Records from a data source
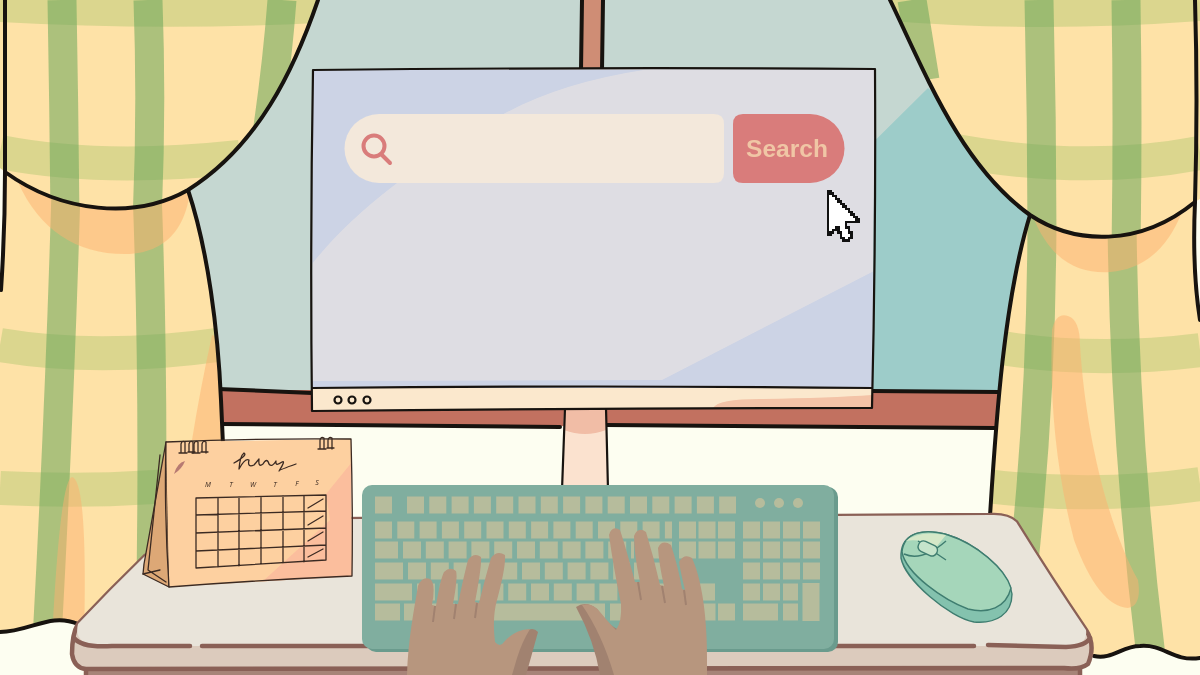
<!DOCTYPE html>
<html lang="en">
<head>
<meta charset="utf-8">
<title>Desk by the window</title>
<style>
:root{
  --wall:#fdfef1; --glass:#c5d7d1; --glass-deep:#9dccc9; --wood:#c27160; --wood-light:#cf8d75;
  --cloth:#fee2a7; --stripe:#6aa65a; --band:#a9c46c; --shade:#fdb171; --ink:#17130f;
  --screen:#dedde3; --screen-blue:#ccd3e5; --cream:#fbe8cd; --peach:#f3c3a7;
  --field:#f3e8db; --red:#d97c7b; --label:#f0c6a5;
  --desk:#e9e4da; --desk-front:#dccbbd; --desk-line:#8a6056;
  --board:#80ae9f; --board-edge:#6a9b8d; --key:#b6bc9c;
  --skin:#b7967e; --skin-dark:#a18270; --mint:#a5d6ba; --mint-dark:#84c2ae; --mint-line:#3f7d70;
  --paper:#fdd0a0; --paper-dark:#dda876; --pencil:#3b2a22;
}
html,body{margin:0;width:1200px;height:675px;overflow:hidden;background:var(--wall)}
svg{display:block}
.outline{fill:none;stroke:var(--ink);stroke-width:4;stroke-linecap:round;stroke-linejoin:round}
.stripes{fill:none;stroke:var(--stripe);stroke-opacity:.55;stroke-width:29}
.bands{fill:none;stroke:var(--band);stroke-opacity:.42;stroke-width:34}
.shade{fill:var(--shade);fill-opacity:.5}
.thin{fill:none;stroke:var(--ink);stroke-width:2.2;stroke-linejoin:round}
.keys{stroke:var(--key);stroke-width:17;fill:none}
.pencil{fill:none;stroke:var(--pencil);stroke-width:1.3;stroke-linecap:round;stroke-linejoin:round}
.button-label{font:bold 24px "Liberation Sans",Arial,sans-serif;fill:var(--label)}
.weekday{font:italic 7px "Open Sans",sans-serif;fill:var(--pencil);text-anchor:middle}
</style>
</head>
<body>
<svg width="1200" height="675" viewBox="0 0 1200 675">
  <defs>
    <path id="left-swag" d="M0 0H318C294 70 258 146 188 190C135 220 62 213 5 172L0 168Z"/>
    <path id="left-drape" d="M5 172C62 213 135 220 188 190C208 250 218 330 221 400L224 560L78 624C50 612 30 632 0 632V290Q5 230 5 172Z"/>
    <path id="right-swag" d="M890 0H1200V199L1195 202C1140 247 1075 245 1030 215C960 165 924 70 890 0Z"/>
    <path id="right-drape" d="M1030 215C1075 245 1140 247 1195 202Q1192 270 1200 320V658C1172 662 1165 644 1140 646C1122 646 1112 660 1094 656L990 516C996 420 1004 300 1030 215Z"/>
    <clipPath id="left-swag-clip"><use href="#left-swag"/></clipPath>
    <clipPath id="left-drape-clip"><use href="#left-drape"/></clipPath>
    <clipPath id="right-swag-clip"><use href="#right-swag"/></clipPath>
    <clipPath id="right-drape-clip"><use href="#right-drape"/></clipPath>
    <clipPath id="screen-clip"><path d="M313 70H875L872 388H312Z"/></clipPath>
    <clipPath id="calendar-clip"><path d="M166 442L351 439L352 576L169 587Z"/></clipPath>
    <g id="binder-ring" class="pencil"><path d="M0 10V2Q1 -2 4 0V11M8 10V2Q9 -2 12 0V11M-2 11H6M7 10H14"/></g>
  </defs>

  <g id="window">
    <rect width="1200" height="675" fill="var(--wall)"/>
    <rect x="180" width="850" height="392" fill="var(--glass)"/>
    <path d="M928 88L820 195V392H1030V180Z" fill="var(--glass-deep)"/>
    <rect x="582" width="20" height="70" fill="var(--wood-light)"/>
    <path class="outline" d="M582 0L581 70M603 0L602 70" stroke-width="3"/>
    <path d="M216 390H1000V429L216 424Z" fill="var(--wood)"/>
    <path class="outline" d="M218 389L312 393M870 391L1000 392M220 424L560 427M606 425L995 428"/>
  </g>

  <g id="left-curtain">
    <use href="#left-drape" fill="var(--cloth)"/>
    <g clip-path="url(#left-drape-clip)">
      <path class="bands" d="M0 345Q100 362 224 344M0 488Q120 494 224 480"/>
      <path class="stripes" d="M66 190Q60 400 47 640M147 190Q155 400 150 640"/>
      <path class="shade" d="M18 182C40 232 80 256 130 254Q182 250 190 192Q100 226 18 182ZM212 335Q200 390 192 440H226V340ZM52 640Q60 480 72 477Q88 480 84 640Z"/>
    </g>
    <path class="outline" d="M188 190C208 250 218 330 221 400L223 445M5 172Q5 230 1 290M0 632C30 632 50 612 78 624"/>
    <use href="#left-swag" fill="var(--cloth)"/>
    <g clip-path="url(#left-swag-clip)">
      <path class="bands" d="M0 5Q160 14 320 6M0 152Q100 172 240 157"/>
      <path class="stripes" d="M62 0Q64 110 65 220M148 0Q152 110 147 220M282 0Q276 80 260 180"/>
    </g>
    <path class="outline" d="M318 0C294 70 258 146 188 190C135 220 62 213 5 172V0"/>
  </g>

  <g id="right-curtain">
    <use href="#right-drape" fill="var(--cloth)"/>
    <g clip-path="url(#right-drape-clip)">
      <path class="bands" d="M990 346Q1090 364 1200 350M980 485Q1090 500 1200 484"/>
      <path class="stripes" d="M1042 210Q1042 400 1022 580M1122 220Q1124 440 1152 665"/>
      <path class="shade" d="M1032 214C1050 262 1080 274 1110 272Q1160 268 1182 212Q1110 256 1032 214ZM1052 330Q1056 312 1068 316Q1080 320 1080 345C1086 440 1110 530 1138 580Q1142 606 1128 608Q1098 606 1074 540Q1048 440 1052 330Z"/>
    </g>
    <path class="outline" d="M1030 215C1004 300 996 420 990 516M1195 202Q1192 270 1200 320M1094 656C1112 660 1122 646 1140 646C1165 644 1172 662 1200 658"/>
    <use href="#right-swag" fill="var(--cloth)"/>
    <g clip-path="url(#right-swag-clip)">
      <path class="bands" d="M890 4Q1040 16 1200 4M940 148Q1080 176 1200 153"/>
      <path class="stripes" d="M912 0L925 80M1039 0Q1042 120 1042 240M1126 0Q1128 120 1126 250"/>
    </g>
    <path class="outline" d="M890 0C924 70 960 165 1030 215C1075 245 1140 247 1195 202Q1198 100 1195 0"/>
  </g>

  <g id="desk" stroke="var(--desk-line)" stroke-width="4.5" stroke-linejoin="round" stroke-linecap="round">
    <path d="M86 668H1080V680H86Z" fill="#a78478"/>
    <path d="M78 624Q110 590 145 556L215 520L990 515Q1008 514 1016 522Q1052 580 1086 630Q1096 645 1088 664Q1080 670 1064 668L86 669Q74 668 72 654Q72 634 78 624Z" fill="var(--desk-front)"/>
    <path d="M78 624Q110 590 145 556L215 520L990 515Q1008 514 1016 522Q1052 580 1086 630Q1088 644 1070 646L110 646Q72 648 78 624Z" fill="var(--desk)" stroke="none"/>
    <path d="M74 638Q82 648 112 646H190M202 646L974 646M988 645L1066 647Q1086 646 1090 638" fill="none"/>
  </g>

  <g id="monitor">
    <path d="M564 408H606L609 500H562Z" fill="#fbe2cf"/>
    <path d="M564 408H606V430Q585 438 564 430Z" fill="#f1bda6"/>
    <path class="thin" d="M565 408L562 490M606 408L608 490" stroke-width="1.6"/>
    <path d="M313 69L875 69L872 408L312 410Z" fill="var(--screen)"/>
    <g clip-path="url(#screen-clip)" fill="var(--screen-blue)">
      <path d="M312 69H650Q560 82 500 116Q370 190 312 264Z"/>
      <path d="M662 380L876 270V390H312V381Z"/>
    </g>
    <path d="M312 388H872V408L312 410Z" fill="var(--cream)"/>
    <path d="M713 408Q718 399 760 399Q830 398 872 395V408Z" fill="var(--peach)"/>
    <path class="thin" d="M313 70Q600 67 875 69Q876 240 872 408Q600 408 312 411Q310 240 313 70ZM312 388Q600 385 872 388"/>
    <g class="thin" stroke-width="1.6"><circle cx="338" cy="400" r="3.5"/><circle cx="352" cy="400" r="3.5"/><circle cx="367" cy="400" r="3.5"/></g>
  </g>

  <g id="search-bar">
    <path d="M379 114H714Q724 114 724 124V173Q724 183 714 183H379A34.5 34.5 0 0 1 379 114Z" fill="var(--field)"/>
    <g fill="none" stroke="var(--red)" stroke-width="4"><circle cx="374" cy="146" r="10.5"/><path d="M381 154L390 163" stroke-linecap="round"/></g>
    <path d="M743 114H810A34.5 34.5 0 0 1 810 183H743Q733 183 733 173V124Q733 114 743 114Z" fill="var(--red)"/>
    <text class="button-label" x="746" y="157" textLength="82" lengthAdjust="spacingAndGlyphs">Search</text>
  </g>
  <path id="pointer" transform="translate(828 191) scale(2.6)" shape-rendering="crispEdges" fill="#fff" stroke="#111" stroke-width=".9" d="M0 0h1v1h1v1h1v1h1v1h1v1h1v1h1v1h1v1h1v1h1v1h1v1h1v1h-5v2h1v2h1v2h-1v1h-2v-1h-1v-2h-1v-2h-1v1h-1v1h-1v1h-1z"/>

  <g id="calendar">
    <path d="M166 442L144 564L143 574L169 587Z" fill="var(--paper-dark)" class="pencil" style="fill:var(--paper-dark)"/>
    <path class="pencil" d="M160 455L148 570L166 582M143 574L160 570"/>
    <path d="M166 442L351 439L352 576L169 587Z" fill="var(--paper)"/>
    <g clip-path="url(#calendar-clip)"><path d="M352 462L326 494L330 520L262 582L352 578Z" fill="#fbb29b" opacity=".6"/></g>
    <path class="pencil" d="M166 442Q260 438 351 439Q353 510 352 576Q260 580 169 587Q164 510 166 442Z"/>
    <path d="M174 474Q177 463 185 461Q182 469 174 474Z" fill="#b77a72"/>
    <use href="#binder-ring" x="181" y="442"/><use href="#binder-ring" x="194" y="442"/>
    <use href="#binder-ring" x="320" y="438"/>
    <path class="pencil" d="M234 463Q248 455 244 453Q240 456 239 469Q245 458 249 460Q247 468 254 465L259 459Q258 468 263 464Q267 457 269 464Q272 468 276 461Q275 467 282 462Q286 460 279 471Q279 470 296 464"/>
    <g class="weekday"><text x="208" y="487">M</text><text x="231" y="487">T</text><text x="253" y="487">W</text><text x="275" y="487">T</text><text x="297" y="486">F</text><text x="317" y="485">S</text></g>
    <path class="pencil" d="M196 498L326 495V560L196 568ZM196 515L326 511M196 533L326 528M196 551L326 545M218 498V567M239 497V566M261 497V564M283 496V563M304 496V562M308 508L323 499M308 525L323 516M308 541L323 532M308 557L323 549"/>
  </g>

  <g id="keyboard">
    <rect x="366" y="487" width="472" height="165" rx="10" fill="var(--board-edge)"/>
    <rect x="362" y="485" width="472" height="164" rx="10" fill="var(--board)"/>
    <g fill="var(--key)"><circle cx="760" cy="503" r="5"/><circle cx="779" cy="503" r="5"/><circle cx="798" cy="503" r="5"/></g>
    <g class="keys">
      <path d="M375 505H392M407 505H736" stroke-dasharray="17 5.3"/>
      <path d="M375 530H672" stroke-dasharray="17 5.3"/>
      <path d="M375 550H398M640 550H672"/><path d="M403 550H634" stroke-dasharray="18 4.8"/>
      <path d="M375 571H403M634 571H672"/><path d="M408 571H630" stroke-dasharray="18 4.8"/>
      <path d="M375 592H412M625 592H672"/><path d="M417 592H620" stroke-dasharray="18 4.8"/>
      <path d="M375 612H400M404 612H425M430 612H455M459 612H475M480 612H605M610 612H630M635 612H672"/>
      <path d="M679 530H736M679 550H736M679 612H736" stroke-dasharray="17 2.5"/>
      <path d="M699 592H715"/>
      <path d="M743 530H820M743 550H820M743 571H820M743 592H798" stroke-dasharray="17 3"/>
      <path d="M743 612H778M783 612H798M803 602H819" />
      <path d="M811 583V621" stroke-width="17"/>
    </g>
  </g>

  <g id="hands">
    <path d="M507 675Q512 644 524 632Q533 626 538 632Q532 654 526 675Z" fill="var(--skin-dark)"/>
    <path d="M407 675C408 640 414 610 418 586Q422 576 430 579Q436 583 432 605L436 606Q440 580 444 572Q450 566 456 571Q458 577 453 604L458 604Q464 575 468 560Q474 552 481 557Q482 565 475 602L479 603Q486 575 491 558Q497 550 505 555Q506 567 497 600Q492 618 495 642Q500 648 504 642Q514 630 530 629Q522 642 517 658L512 675Z" fill="var(--skin)"/>
    <path d="M576 607Q586 600 597 609Q612 630 622 630V675H600Q594 640 576 607Z" fill="var(--skin-dark)"/>
    <path d="M582 605Q592 602 600 612Q610 624 616 630Q622 622 621 604Q613 565 609 535Q612 525 620 530Q626 548 635 582L640 582Q634 554 634 536Q638 526 646 532Q654 558 660 585L664 586Q659 564 658 548Q662 539 671 545Q678 566 682 589L685 590Q681 574 679 562Q684 553 692 558C704 585 708 628 707 675H614Q602 634 582 605Z" fill="var(--skin)"/>
    <path d="M435 606L433 622M456 604L454 619M477 603L475 618M638 582L641 600M662 586L665 603M684 590L686 605" fill="none" stroke="var(--skin-dark)" stroke-width="2"/>
  </g>

  <g id="mouse" stroke="var(--mint-line)" stroke-width="1.4" stroke-linejoin="round">
    <path d="M901 558C900 535 918 528 945 534C975 542 1008 570 1012 594C1012 614 996 624 974 622C950 618 905 580 901 558Z" fill="var(--mint-dark)"/>
    <path d="M902 552C904 532 924 528 948 535C976 544 1005 568 1011 588C1006 608 988 614 968 609C944 600 906 574 902 552Z" fill="var(--mint)"/>
    <path d="M906 541Q918 530 946 535L937 546Q918 538 906 541Z" fill="#d5e8c8" stroke="none"/>
    <path d="M904 554Q922 562 946 541M918 541L946 560" fill="none"/>
    <rect x="918" y="543" width="20" height="11" rx="5" transform="rotate(25 928 548)" fill="#c6e4cb"/>
  </g>
</svg>
</body>
</html>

PROBLEM DETAILS:
Go through the records and gather the lines that hold "glass".

ANSWER:
  --wall:#fdfef1; --glass:#c5d7d1; --glass-deep:#9dccc9; --wood:#c27160; --wood-light:#cf8d75;
    <rect x="180" width="850" height="392" fill="var(--glass)"/>
    <path d="M928 88L820 195V392H1030V180Z" fill="var(--glass-deep)"/>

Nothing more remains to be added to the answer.